The board still must consider NJNG’s petition requesting the board to issue an order determining that the construction of the project is reasonably necessary for the service, convenience or welfare of the public and finding that the zoning and land use ordinances and regulations shall not no apply to the project. The 30 mile, 30-inch steel natural gas pipeline that will run through six towns located in Burlington, Monmouth and Ocean counties.

The board’s approval of NJNG’s request to construct the SRL is subject to the approval of all environmental permits required by the N.J. Department of Environmental Protection, approval of road opening permits from the affected counties and municipalities, any requirements of the Pinelands Commission, the approval of traffic control and detour plans with the affected jurisdictions, the installation of two twelve inch wide warning tapes over the pipeline, the pressure testing requirements of New Jersey code prior to placing SRL into operation, and completion of an initial integrity assessment of the pipeline using inline inspection devices.

The SRL will serve as an alternate major feed to support the delivery of natural gas to NJNG customers and will maintain system pressure in the event of a supply interruption or system failure in the existing, single feed transmission pipeline supply system. Presently, approximately 85% of NJNG customers’ winter season peak day natural gas supply is serviced through a single interstate pipeline (Texas Eastern Transmission System) located in the northwest section of NJNG’s service area. NJNG customers located at the southern end of the service territory are potentially at risk to be adversely affected by supply interruptions and system failures.
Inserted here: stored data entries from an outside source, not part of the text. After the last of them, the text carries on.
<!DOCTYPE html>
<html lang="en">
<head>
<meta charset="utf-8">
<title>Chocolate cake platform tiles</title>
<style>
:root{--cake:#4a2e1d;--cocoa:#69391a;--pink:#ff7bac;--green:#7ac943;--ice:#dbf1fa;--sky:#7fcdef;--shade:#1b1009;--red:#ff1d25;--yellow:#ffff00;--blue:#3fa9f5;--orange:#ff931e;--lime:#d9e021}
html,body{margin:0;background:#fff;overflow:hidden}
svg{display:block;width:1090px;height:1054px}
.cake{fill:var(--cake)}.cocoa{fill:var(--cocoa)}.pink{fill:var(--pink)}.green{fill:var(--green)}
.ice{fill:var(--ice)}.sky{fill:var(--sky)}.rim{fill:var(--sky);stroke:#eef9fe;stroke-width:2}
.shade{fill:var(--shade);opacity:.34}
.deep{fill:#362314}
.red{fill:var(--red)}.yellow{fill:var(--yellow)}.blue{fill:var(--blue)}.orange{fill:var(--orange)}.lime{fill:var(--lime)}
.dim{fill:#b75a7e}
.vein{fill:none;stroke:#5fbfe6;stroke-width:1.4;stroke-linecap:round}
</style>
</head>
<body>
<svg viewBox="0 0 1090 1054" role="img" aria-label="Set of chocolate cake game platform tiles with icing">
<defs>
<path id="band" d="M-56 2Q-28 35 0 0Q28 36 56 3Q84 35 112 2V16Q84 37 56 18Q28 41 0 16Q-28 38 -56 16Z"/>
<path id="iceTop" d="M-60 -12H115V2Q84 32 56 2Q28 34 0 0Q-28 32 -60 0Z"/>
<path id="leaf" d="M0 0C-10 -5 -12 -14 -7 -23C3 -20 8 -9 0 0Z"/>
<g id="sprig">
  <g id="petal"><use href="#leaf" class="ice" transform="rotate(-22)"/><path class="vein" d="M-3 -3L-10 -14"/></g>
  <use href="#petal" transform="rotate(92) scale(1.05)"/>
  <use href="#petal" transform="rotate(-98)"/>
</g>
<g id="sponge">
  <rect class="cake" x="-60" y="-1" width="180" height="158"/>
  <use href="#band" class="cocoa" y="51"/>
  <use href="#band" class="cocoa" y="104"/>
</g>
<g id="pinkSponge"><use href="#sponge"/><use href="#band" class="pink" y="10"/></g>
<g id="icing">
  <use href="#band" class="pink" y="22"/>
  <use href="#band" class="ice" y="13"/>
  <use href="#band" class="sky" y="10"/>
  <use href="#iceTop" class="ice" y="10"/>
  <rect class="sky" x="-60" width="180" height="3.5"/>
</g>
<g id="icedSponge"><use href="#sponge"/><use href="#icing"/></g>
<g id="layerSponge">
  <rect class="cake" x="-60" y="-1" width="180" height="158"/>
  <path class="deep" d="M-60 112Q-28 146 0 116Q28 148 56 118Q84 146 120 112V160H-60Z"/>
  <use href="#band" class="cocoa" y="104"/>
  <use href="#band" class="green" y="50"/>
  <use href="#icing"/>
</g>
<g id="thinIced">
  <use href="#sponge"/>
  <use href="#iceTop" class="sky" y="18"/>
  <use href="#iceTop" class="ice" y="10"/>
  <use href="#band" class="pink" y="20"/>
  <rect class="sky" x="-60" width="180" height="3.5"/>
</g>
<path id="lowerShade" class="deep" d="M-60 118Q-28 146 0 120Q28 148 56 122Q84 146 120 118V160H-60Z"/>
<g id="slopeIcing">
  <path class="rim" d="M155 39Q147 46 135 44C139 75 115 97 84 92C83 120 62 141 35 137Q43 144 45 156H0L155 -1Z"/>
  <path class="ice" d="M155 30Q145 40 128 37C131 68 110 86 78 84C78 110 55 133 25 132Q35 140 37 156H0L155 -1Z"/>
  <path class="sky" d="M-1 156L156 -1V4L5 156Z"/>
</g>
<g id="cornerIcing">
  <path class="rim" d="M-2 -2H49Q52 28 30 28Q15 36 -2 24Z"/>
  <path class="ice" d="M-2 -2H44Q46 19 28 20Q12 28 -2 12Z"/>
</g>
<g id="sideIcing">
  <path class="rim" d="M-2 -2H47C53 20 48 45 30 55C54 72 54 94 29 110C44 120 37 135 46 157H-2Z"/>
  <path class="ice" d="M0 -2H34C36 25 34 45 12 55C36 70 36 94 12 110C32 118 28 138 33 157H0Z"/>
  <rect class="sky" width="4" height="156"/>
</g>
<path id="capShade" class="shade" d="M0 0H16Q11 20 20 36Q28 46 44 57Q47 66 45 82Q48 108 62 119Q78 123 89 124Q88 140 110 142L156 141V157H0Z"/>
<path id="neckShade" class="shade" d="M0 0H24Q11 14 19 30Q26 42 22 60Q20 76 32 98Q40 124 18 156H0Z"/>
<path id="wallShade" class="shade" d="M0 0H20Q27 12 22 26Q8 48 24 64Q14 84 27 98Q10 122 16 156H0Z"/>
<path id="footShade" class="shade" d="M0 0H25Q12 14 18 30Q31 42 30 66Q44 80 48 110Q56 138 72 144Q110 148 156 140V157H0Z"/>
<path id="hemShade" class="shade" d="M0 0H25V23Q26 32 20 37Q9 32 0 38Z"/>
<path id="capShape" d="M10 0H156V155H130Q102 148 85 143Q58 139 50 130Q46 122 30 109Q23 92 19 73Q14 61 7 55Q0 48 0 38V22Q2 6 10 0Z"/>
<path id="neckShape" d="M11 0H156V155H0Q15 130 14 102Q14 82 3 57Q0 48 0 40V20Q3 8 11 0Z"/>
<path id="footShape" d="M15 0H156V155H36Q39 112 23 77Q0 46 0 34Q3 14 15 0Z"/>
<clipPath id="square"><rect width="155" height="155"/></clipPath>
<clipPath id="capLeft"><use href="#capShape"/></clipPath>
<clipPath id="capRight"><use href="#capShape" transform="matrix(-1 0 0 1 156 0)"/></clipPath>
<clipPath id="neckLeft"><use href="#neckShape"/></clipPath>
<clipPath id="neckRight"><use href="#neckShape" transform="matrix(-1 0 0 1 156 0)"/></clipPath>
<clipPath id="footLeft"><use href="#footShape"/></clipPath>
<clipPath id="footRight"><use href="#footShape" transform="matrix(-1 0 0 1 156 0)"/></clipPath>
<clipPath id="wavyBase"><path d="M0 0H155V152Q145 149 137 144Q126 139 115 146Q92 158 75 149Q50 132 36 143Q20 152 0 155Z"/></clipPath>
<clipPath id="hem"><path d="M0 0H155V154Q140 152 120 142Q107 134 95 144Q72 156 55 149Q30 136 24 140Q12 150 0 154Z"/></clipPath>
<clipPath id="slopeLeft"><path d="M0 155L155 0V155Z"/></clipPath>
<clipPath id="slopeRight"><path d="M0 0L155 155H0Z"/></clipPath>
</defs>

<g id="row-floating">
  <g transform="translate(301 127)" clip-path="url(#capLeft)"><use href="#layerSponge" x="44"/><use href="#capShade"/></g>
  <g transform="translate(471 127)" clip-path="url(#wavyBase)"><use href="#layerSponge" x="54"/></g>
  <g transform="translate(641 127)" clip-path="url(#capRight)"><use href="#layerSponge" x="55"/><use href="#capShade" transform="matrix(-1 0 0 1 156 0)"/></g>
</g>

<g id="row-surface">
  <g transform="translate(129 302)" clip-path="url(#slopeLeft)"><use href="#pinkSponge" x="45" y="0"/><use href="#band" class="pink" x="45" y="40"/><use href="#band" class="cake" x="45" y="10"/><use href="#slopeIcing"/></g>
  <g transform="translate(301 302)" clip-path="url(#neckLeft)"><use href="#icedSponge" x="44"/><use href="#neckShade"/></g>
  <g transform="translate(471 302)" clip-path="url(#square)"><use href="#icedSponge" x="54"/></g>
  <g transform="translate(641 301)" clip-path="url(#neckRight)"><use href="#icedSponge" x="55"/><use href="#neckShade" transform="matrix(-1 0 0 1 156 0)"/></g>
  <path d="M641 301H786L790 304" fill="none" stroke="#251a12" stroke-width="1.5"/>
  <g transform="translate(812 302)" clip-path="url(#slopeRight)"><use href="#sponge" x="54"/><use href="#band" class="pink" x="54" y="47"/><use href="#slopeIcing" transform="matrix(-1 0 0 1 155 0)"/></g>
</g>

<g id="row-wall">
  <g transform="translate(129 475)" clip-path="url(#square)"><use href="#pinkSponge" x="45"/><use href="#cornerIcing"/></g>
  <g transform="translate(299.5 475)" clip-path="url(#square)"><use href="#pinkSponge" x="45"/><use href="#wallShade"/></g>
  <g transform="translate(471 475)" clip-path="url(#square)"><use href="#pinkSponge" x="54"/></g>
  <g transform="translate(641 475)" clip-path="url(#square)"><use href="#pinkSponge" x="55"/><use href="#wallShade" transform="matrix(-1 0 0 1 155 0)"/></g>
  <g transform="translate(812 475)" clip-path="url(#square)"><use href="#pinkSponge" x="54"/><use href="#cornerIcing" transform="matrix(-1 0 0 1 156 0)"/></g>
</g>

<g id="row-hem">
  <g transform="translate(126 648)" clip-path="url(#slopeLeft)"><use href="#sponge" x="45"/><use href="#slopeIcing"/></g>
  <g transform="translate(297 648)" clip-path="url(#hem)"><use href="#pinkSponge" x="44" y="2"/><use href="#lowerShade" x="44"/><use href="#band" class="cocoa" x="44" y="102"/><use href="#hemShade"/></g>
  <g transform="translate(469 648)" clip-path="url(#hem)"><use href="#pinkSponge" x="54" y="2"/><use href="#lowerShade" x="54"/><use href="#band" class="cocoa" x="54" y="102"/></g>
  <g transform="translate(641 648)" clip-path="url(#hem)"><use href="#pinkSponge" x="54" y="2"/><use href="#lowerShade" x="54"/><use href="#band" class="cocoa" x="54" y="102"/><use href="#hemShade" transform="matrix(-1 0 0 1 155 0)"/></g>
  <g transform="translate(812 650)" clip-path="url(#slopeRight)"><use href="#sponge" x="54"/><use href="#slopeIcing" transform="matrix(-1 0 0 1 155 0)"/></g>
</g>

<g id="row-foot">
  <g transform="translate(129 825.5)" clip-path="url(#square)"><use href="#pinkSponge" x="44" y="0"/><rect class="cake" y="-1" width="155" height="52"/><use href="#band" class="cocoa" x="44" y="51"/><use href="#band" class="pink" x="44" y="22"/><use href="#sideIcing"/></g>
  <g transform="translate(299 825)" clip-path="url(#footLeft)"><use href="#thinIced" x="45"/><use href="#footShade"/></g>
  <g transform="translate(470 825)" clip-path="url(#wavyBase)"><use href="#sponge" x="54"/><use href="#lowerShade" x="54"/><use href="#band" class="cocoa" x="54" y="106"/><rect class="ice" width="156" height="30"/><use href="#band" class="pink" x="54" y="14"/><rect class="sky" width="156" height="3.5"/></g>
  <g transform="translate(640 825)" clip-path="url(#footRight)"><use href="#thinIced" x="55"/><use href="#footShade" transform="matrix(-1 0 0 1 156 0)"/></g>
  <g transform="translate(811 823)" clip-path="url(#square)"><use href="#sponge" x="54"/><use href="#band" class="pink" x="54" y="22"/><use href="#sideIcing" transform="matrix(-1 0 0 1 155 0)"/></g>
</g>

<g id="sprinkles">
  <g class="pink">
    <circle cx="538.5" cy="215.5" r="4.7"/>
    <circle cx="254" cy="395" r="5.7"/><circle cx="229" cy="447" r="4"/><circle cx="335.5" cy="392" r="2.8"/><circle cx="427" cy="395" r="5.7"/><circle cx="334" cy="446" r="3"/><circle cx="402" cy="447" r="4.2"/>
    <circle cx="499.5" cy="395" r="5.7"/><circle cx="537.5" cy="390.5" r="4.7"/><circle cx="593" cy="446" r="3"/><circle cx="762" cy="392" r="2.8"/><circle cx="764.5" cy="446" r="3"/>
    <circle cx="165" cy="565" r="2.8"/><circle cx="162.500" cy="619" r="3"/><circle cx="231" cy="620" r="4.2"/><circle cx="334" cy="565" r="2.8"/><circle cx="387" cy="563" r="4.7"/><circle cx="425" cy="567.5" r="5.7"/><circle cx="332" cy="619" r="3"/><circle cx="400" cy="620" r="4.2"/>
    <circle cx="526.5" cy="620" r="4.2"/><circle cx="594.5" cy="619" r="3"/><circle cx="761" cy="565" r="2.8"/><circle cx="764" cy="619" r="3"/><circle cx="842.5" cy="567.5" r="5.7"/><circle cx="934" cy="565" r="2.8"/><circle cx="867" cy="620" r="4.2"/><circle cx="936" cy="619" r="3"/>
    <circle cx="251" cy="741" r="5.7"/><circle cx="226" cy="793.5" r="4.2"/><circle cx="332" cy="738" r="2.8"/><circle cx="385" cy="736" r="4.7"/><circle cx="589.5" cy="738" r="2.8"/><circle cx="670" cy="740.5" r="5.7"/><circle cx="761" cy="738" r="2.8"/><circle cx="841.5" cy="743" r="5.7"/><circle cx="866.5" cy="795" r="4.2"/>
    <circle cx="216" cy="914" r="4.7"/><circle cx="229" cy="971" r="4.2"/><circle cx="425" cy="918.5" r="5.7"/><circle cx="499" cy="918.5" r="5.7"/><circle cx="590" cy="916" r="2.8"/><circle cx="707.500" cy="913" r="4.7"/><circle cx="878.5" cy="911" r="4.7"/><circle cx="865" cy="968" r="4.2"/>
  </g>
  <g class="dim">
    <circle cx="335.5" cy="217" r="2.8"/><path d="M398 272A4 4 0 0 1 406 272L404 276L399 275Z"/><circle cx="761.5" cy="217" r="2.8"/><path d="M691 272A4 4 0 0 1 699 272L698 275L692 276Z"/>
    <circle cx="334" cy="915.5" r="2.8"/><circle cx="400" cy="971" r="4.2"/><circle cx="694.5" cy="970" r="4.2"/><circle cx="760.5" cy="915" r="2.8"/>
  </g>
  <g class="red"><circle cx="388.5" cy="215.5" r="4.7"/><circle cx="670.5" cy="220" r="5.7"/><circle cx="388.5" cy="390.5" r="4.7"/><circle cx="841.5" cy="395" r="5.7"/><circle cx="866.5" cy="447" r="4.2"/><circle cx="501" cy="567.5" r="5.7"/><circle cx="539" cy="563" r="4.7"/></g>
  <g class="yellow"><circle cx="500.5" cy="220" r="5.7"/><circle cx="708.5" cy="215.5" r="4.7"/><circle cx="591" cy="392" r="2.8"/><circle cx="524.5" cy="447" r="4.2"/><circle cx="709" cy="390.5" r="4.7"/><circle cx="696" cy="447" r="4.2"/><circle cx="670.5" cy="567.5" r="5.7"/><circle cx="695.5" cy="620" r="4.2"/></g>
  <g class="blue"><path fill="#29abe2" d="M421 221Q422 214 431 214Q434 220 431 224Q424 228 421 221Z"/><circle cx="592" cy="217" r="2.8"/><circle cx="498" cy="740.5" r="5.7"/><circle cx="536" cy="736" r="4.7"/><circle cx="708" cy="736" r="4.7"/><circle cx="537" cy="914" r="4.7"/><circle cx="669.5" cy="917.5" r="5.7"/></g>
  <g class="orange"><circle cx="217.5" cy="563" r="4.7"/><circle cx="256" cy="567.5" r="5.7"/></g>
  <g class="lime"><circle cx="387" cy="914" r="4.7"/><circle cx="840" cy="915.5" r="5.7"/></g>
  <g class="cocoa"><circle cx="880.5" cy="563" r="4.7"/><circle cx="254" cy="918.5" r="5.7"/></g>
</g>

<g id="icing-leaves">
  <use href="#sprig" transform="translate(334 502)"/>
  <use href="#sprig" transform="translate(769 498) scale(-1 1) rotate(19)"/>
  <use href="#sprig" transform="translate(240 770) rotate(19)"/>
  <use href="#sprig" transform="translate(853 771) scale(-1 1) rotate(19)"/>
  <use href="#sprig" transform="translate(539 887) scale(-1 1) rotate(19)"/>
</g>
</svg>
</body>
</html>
Sierra Club official Jeff Tittel said in a Jan. 27 statement opposing this project: “The BPU has sold out the environment once again to the gas utilities. The Southern Reliability Link is unneeded and unnecessary. This pipeline is not for resiliency; it is for growth and development along the coast. The pipeline will cause an ugly scar through the Pinelands and create environmental damage along the way. It will affect the safety of communities and farming viability in the area. The pipeline and connected infrastructure will add pollution to our air and water and promote climate change, putting our environment, our health, and our safety at risk. The BPU tried to sneak it through by not telling people it was on the agenda today. During the lengthy discussion at the hearing, they didn’t even mention whether or not this pipeline is needed or necessary. The BPU is nothing but a rubber stamp for the industry they are supposed to regulate. When you listen to them try to justify this unjustifiable pipeline, they put out more hot air than two pipelines could handle.”

Tittel added: “The Southern Reliability Link would bring five times as much natural gas into Ocean County than necessary for resiliency. The purpose of this pipeline is potentially for a new gas-powered plant in Oyster Creek or the Heritage Mineral development project in Ocean County. This is not about resiliency; it’s about expanding their franchise area for more customers and development along the coast.”

About Barry Cassell 20414 Articles
Barry Cassell is Chief Analyst for GenerationHub covering coal and emission controls issues, projects and policy. He has covered the coal and power generation industry for more than 24 years, beginning in November 2011 at GenerationHub and prior to that as editor of SNL Energy’s Coal Report. He was formerly with Coal Outlook for 15 years as the publication’s editor and contributing writer, and prior to that he was editor of Coal & Synfuels Technology and associate editor of The Energy Report. He has a bachelor’s degree from Central Michigan University.